How to Set (and Stick to!) Your Wedding Budget

Meg Keene, the brains behind A Practical Wedding, shares her stay-sane spending tips.

bride and groom cake topper with money
Photo Credit: iStock

Bridal Guide: What inspired you to launch your site — and later, write a book? 
Meg Keene: It sounds like a myth now, but I really did come home crying in the early days of my own wedding planning. I just wasn’t sure we could pull off a wedding that matched our values and budget. My now-husband had started a political blog he called “Practical Progress,” so he suggested I start a blog and call it “A Practical Wedding.” And the rest, as they say, is history.

BG: Determining a realistic budget: where should you start? 
MK: You have to figure out what you can afford to spend and who you need to invite, and then figure out what it would cost to feed them. You should start with exactly as much as you can afford, and make it work. Many lovely weddings have been had at a courthouse with cake! There is no reason to go into debt.

BG: What are some of your go-to cost-cutting strategies? 
MK: Get back to basics. If you keep in mind that a wedding is just the day you say vows to the person you love, and have a party afterwards, then everything becomes much simpler. Different cost-cutting strategies work for different people, but non-traditional venues and receptions where you don’t serve dinner are a great place to start.

BG: How do you advise a couple to stay on track?
MK: Keep asking yourself, “If I were not throwing a wedding, would this seem reasonable?” If you don’t wear $500 shoes in your day-to-day life, maybe you should take a pass on those pricey peep-toe pumps.

BG: Your thoughts on wedding planners?
MK: Whether you have a planner or not, you shouldn't be the person in charge on your wedding day. Give that responsibility to a friend or someone you hire. A wedding planner can, in theory, make the planning process easier and save you tons of money. So if you can throw money at a problem (here, the stress of wedding planning), and make it go away, I say do it.

BG: What do your readers stress over?
MK: The stress over having a wedding that’s indie and different, which can be just as consuming as the pressures to have a more traditional wedding. You have to have a moment where you step back and put it all in perspective: The wedding is one day, and the start of something great.
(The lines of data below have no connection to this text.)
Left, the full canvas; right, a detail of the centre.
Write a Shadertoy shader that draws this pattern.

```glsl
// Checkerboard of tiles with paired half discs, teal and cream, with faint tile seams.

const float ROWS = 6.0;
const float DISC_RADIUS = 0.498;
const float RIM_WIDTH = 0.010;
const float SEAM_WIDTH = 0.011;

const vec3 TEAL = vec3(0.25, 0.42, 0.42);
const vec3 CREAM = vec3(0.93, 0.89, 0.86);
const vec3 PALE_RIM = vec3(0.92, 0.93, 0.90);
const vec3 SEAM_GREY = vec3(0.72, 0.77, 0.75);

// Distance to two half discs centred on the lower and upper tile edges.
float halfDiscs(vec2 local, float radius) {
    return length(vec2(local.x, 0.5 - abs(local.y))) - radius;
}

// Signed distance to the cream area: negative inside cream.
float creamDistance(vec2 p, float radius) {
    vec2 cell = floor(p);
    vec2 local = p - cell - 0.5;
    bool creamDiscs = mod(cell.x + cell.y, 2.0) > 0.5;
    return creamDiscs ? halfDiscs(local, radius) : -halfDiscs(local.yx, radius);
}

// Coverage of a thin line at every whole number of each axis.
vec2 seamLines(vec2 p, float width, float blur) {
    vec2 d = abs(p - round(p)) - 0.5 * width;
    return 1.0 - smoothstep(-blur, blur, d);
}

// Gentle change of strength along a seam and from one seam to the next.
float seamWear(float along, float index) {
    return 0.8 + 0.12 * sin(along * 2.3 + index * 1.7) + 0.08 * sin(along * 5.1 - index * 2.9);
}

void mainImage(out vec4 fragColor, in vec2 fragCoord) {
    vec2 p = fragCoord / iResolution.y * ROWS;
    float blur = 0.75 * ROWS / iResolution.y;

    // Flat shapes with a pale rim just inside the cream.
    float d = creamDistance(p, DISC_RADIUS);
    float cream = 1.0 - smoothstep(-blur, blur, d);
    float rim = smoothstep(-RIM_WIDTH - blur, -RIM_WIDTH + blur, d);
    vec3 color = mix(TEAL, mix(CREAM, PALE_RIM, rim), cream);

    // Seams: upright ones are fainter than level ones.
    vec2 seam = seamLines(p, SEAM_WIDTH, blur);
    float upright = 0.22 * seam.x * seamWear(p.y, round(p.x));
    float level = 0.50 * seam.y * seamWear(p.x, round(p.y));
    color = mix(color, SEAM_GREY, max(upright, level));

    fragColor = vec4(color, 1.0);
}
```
If the way to make it happen is to ditch the idea of having every detail hand-crafted, ditch it. 

BG: Favorite budget-friendly wedding trends?
MK: The biggest: food trucks in lieu of traditional catering.

BG: DIY wedding projects — budget friend or foe?
MK: They can be great if you genuinely want to make things and have time to manage the projects. Often, however, they add stress and may not save money. So if you’re not into crafting, consider just not having an item at your wedding instead of DIY-ing it.

BG: Are there particular weddings that have informed your thinking?
MK: Growing up, I went to a lot of cake-and-punch-on-the- church-lawn weddings. I didn’t attend what we would now consider a “traditional” wedding until high school. Over the years I’ve realized that what I remember most is the emotion behind the wedding, and I honestly can’t remember a single centerpiece — other than the one that caught fire!

The Practical Bride Remembers...

1. Research average wedding prices in your area and then think about what you want to spend. These numbers do not have to be the same. But if the average catering cost in your area is $10,000 and you have $5,000 to spend, it’s good to know you will probably need to get creative and make some compromises.

2. If you have a limited budget, you’re going to hear a lot of “can’t” and “won’t be able to.” But so much more is possible than you imagine. Once you’ve said yes to having a wedding it’s your job to say yes to the people around you who want to help. Your best friend wants to make you a wedding cake? Yes!

3. Prioritize your spending: What do you want to put money toward? Amazing food and drink? Feel empowered to ruthlessly cut other budget items. (Flowers, for example. You can still have them — but you won’t go overboard.)

Adapted from A Practical Wedding: Creative Ideas for Planning a Beautiful, Affordable, and Meaningful Celebration, by Meg Keene (2012, Da Capo Lifelong Books).